Sean M. Nolan


The Federal Aviation Administration’s (FAA) recent promulgation of civilian drone regulations triggered the growth of a new consumer industry. As this industry grows, so do the privacy threats it presents. Drones with advanced technological capabilities can record and store a wide range of data, without the consent of the data’s source. Privileged information captured by drones—whether for innocent purposes or not—is in turn vulnerable to misappropriation, as civilian drones are far from hack-proof. Despite the likely privacy implications of large-scale drone legalization, the FAA’s new regulations do not include any privacy protections. This note provides a criticism of the FAA’s new drone regulations, with a focus on their disregard for the privacy threats presented by civilian drone legalization. As an illustration, this note more specifically analyzes the privacy concerns presented by civilian drones’ vulnerability to hackers.
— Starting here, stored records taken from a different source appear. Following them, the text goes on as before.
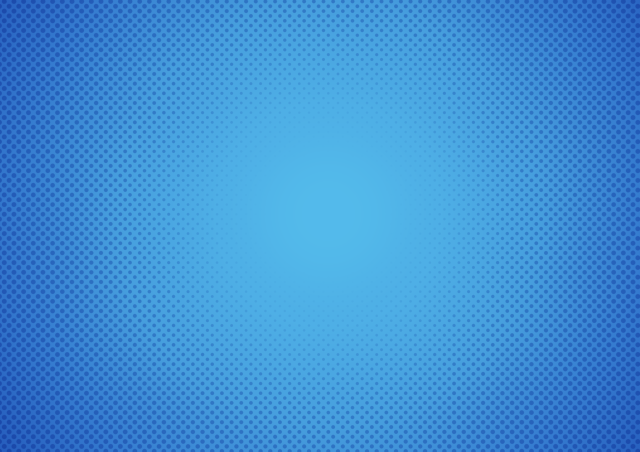
Write a WebGL 2 fragment shader that draws this background.

```glsl
#version 300 es
precision highp float;

uniform vec2 u_resolution;
out vec4 fragColor;

const vec3 CORE_BLUE = vec3(0.325, 0.73, 0.92);
const vec3 SKY_BLUE = vec3(0.305, 0.685, 0.90);
const vec3 MID_BLUE = vec3(0.275, 0.62, 0.868);
const vec3 DEEP_BLUE = vec3(0.205, 0.48, 0.81);
const vec3 EDGE_BLUE = vec3(0.15, 0.37, 0.745);

const vec2 GLOW_CENTER = vec2(0.513, 0.526);
const float CELL = 0.0214;

// Radial gradient from the bright core to the dark corners
vec3 glowColor(float r) {
    vec3 color = mix(CORE_BLUE, SKY_BLUE, smoothstep(0.04, 0.27, r));
    color = mix(color, MID_BLUE, clamp((r - 0.25) / 0.22, 0.0, 1.0));
    color = mix(color, DEEP_BLUE, clamp((r - 0.47) / 0.23, 0.0, 1.0));
    return mix(color, EDGE_BLUE, clamp((r - 0.70) / 0.18, 0.0, 1.0));
}

// Distance to the nearest point of a staggered lattice, in cells
float latticeDistance(vec2 p) {
    vec2 diagonal = vec2(p.x + p.y, p.x - p.y);
    return length(fract(diagonal) - 0.5) * inversesqrt(2.0);
}

// Smooth coverage of one dot
float dotMask(vec2 p, float radius, float pixel) {
    return 1.0 - smoothstep(radius - pixel, radius + pixel, latticeDistance(p));
}

void main() {
    vec2 uv = gl_FragCoord.xy / u_resolution.y;
    float aspect = u_resolution.x / u_resolution.y;
    vec2 center = GLOW_CENTER * vec2(aspect, 1.0);
    float r = length(uv - center);

    vec3 color = glowColor(r);

    // Halftone dots grow and darken away from the glow
    float growth = smoothstep(0.08, 0.75, r);
    float radius = mix(0.10, 0.25, growth);
    float pixel = 0.75 / (u_resolution.y * CELL);
    float strength = smoothstep(0.12, 0.48, r);
    vec3 dotColor = color * mix(vec3(0.72, 0.78, 0.90), vec3(0.68, 0.75, 0.89), growth);
    color = mix(color, dotColor, dotMask((uv - center) / CELL, radius, pixel) * strength);

    fragColor = vec4(color, 1.0);
}
```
It concludes that new federal legislation is necessary, and suggests some potential contents of drone privacy regulations that would help combat the privacy problems associated with civilian drones’ mass entry into United States’ skies.